Given the circumstances, the attorney said, he hopes that authorities will also look into Fuller's death as a possible hate crime.
"This area is known for its skinheads and for having racial conflict, and I would suspect that police would look into that as a potential narrative," he said. "The manner by which the body was found, not too far from City Hall in an area where there had been protests about Black Lives Matter and George Floyd, you can't ignore that. That's why you see such an outrage from the Black community."
More than 200,000 people have signed a petition calling on the city and the sheriff's department to conduct a thorough investigation and release security footage and the 911 call reporting his death.
"During such a heightened time with the Black Lives Matter movement and the city’s quickness to call his death a suicide before any investigation, there is reason to believe that Robert’s death was a lynching," the petition said.
Officials have said there is no security footage available. Palmdale Mayor Steve Hofbauer said there are only two cameras in the square and that both are low resolution and follow traffic in real time, but don't record.
In a tweet reply on Sunday, Hofbauer emphasized that there are "no cameras IN the park" and said officials want the state attorney general to step in and oversee an independent investigation. The mayor attached a letter that officials sent to Xavier Becerra on Saturday, confirming that the sheriff department's homicide bureau is also looking into Fuller's death.
A final cause and manner of death is pending additional investigation, according to the Los Angeles County Medical Examiner-Coroner.

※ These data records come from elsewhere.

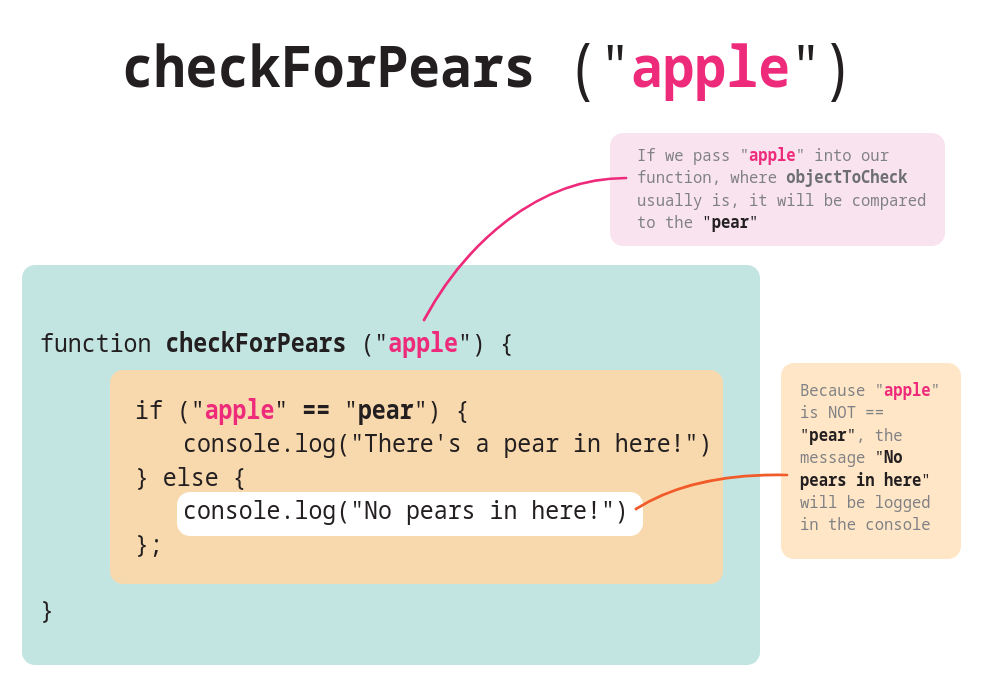
<!DOCTYPE html>
<html lang="en">
<head>
<meta charset="utf-8">
<title>How checkForPears runs</title>
<style>
:root {
  --ink: #231f20;
  --pink: #ee2a7b;
  --orange: #f15a29;
  --mint: #c3e5e1;
  --sand: #f8d9ad;
  --blush: #f8e3ee;
  --cream: #fee6c6;
  --note: #808184;
  --note-strong: #6d6e71;
}
* { box-sizing: border-box; margin: 0; padding: 0; }
html, body { width: 984px; height: 697px; overflow: hidden; background: #fff; }
body {
  position: relative;
  color: var(--ink);
  font-family: "Noto Sans Mono", "DejaVu Sans Mono", monospace;
  font-weight: 300;
}
b { font-weight: 700; }
.arg { color: var(--pink); }

/* Narrow the monospace letters */
.line {
  display: block;
  width: max-content;
  white-space: pre;
  transform: scaleX(var(--narrow));
  transform-origin: 0 50%;
}

.title {
  --narrow: .914;
  position: absolute;
  left: 122px;
  top: 30px;
  font-size: 58px;
  line-height: 70px;
  font-weight: 300;
}
.title b { font-weight: 600; }
.paren { display: inline-block; transform: scaleY(1.16); }

.function {
  --narrow: .893;
  position: absolute;
  left: 22px;
  top: 265px;
  width: 738px;
  height: 400px;
  padding: 61px 18px 0;
  border-radius: 13px;
  background: var(--mint);
  display: flex;
  flex-direction: column;
  font-size: 26px;
  line-height: 33.4px;
}
.branch {
  width: 613px;
  height: 214px;
  flex: none;
  margin: 10.6px 0 9px 70px;
  padding: 23px 0 0 25px;
  border-radius: 13px;
  background: var(--sand);
}
.indent { margin-left: 48px; }
.result {
  width: 466px;
  height: 44px;
  margin: -1.5px 0 -9.1px 42px;
  padding: 1.5px 6px 0;
  border-radius: 13px;
  background: #fff;
}

.callout {
  --narrow: .915;
  position: absolute;
  border-radius: 13px;
  color: var(--note);
  font-size: 17px;
  line-height: 22.4px;
}
.callout-input {
  left: 610px;
  top: 133px;
  width: 335px;
  height: 113px;
  padding: 11px 0 0 27px;
  background: var(--blush);
}
.callout-output {
  left: 781px;
  top: 363px;
  width: 180px;
  height: 196px;
  padding: 16px 0 0 19px;
  background: var(--cream);
}
.param { color: var(--note-strong); }
.value { color: var(--ink); }

.connectors {
  position: absolute;
  inset: 0;
  fill: none;
  stroke-width: 2.7;
  stroke-linecap: round;
}
.to-input { stroke: var(--pink); }
.to-output { stroke: var(--orange); }
</style>
</head>
<body>
  <h1 class="title line"><b>checkForPears</b> <span class="paren">(</span>"<b class="arg">apple</b>"<span class="paren">)</span></h1>

  <main class="function">
    <code-line class="line">function <b>checkForPears</b> ("<b class="arg">apple</b>") {</code-line>
    <div class="branch">
      <span class="line">if ("<b class="arg">apple</b>" <b>==</b> "<b>pear</b>") {</span>
      <span class="line indent">console.log("There's a pear in here!")</span>
      <span class="line">} else {</span>
      <div class="result"><span class="line">console.log("No pears in here!")</span></div>
      <span class="line">};</span>
    </div>
    <span class="line">}</span>
  </main>

  <aside class="callout callout-input">
    <span class="line">If we pass "<b class="arg">apple</b>" into our</span>
    <span class="line">function, where <b class="param">objectToCheck</b></span>
    <span class="line">usually is, it will be compared</span>
    <span class="line">to the <span class="value">"<b>pear</b>"</span></span>
  </aside>

  <aside class="callout callout-output">
    <span class="line">Because "<b class="arg">apple</b>"</span>
    <span class="line">is NOT ==</span>
    <span class="line"><span class="value">"<b>pear</b>"</span>, the</span>
    <span class="line">message <span class="value">"<b>No</b></span></span>
    <span class="line"><span class="value"><b>pears in here</b>"</span></span>
    <span class="line">will be logged</span>
    <span class="line">in the console</span>
  </aside>

  <svg class="connectors" width="984" height="697" viewBox="0 0 984 697" aria-hidden="true">
    <path class="to-input" d="M424 320C464 246 536 178 626 178"/>
    <path class="to-output" d="M636 509C680 481 735 474 787 475"/>
  </svg>
</body>
</html>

Hicks also noted that another black man was recently found dead hanging from a tree less than 50 miles from where Fuller's body was found. The family of Malcolm Harsch, 38, worry their loved one's death will also be ruled a suicide, and are conducting their own investigation into it.
Villanueva said his department would be in contact with Victorville officials to ascertain whether there are any similarities in the cases.
Hundreds gathered in the Palmdale square where Fuller's body was found Saturday to demand justice before marching through the city.
His friend Tommie Anderson told LAist she last saw Fuller at a nearby 7-Eleven a couple weeks ago and that they had talked about the nationwide protests over the police killing of George Floyd. She said Fuller was excited about the Black Lives Matter movement and that they were also planning a trip to Las Vegas later this summer.
"He didn't come to his park and hang himself," Anderson said. "Somebody brought him here and did this to him."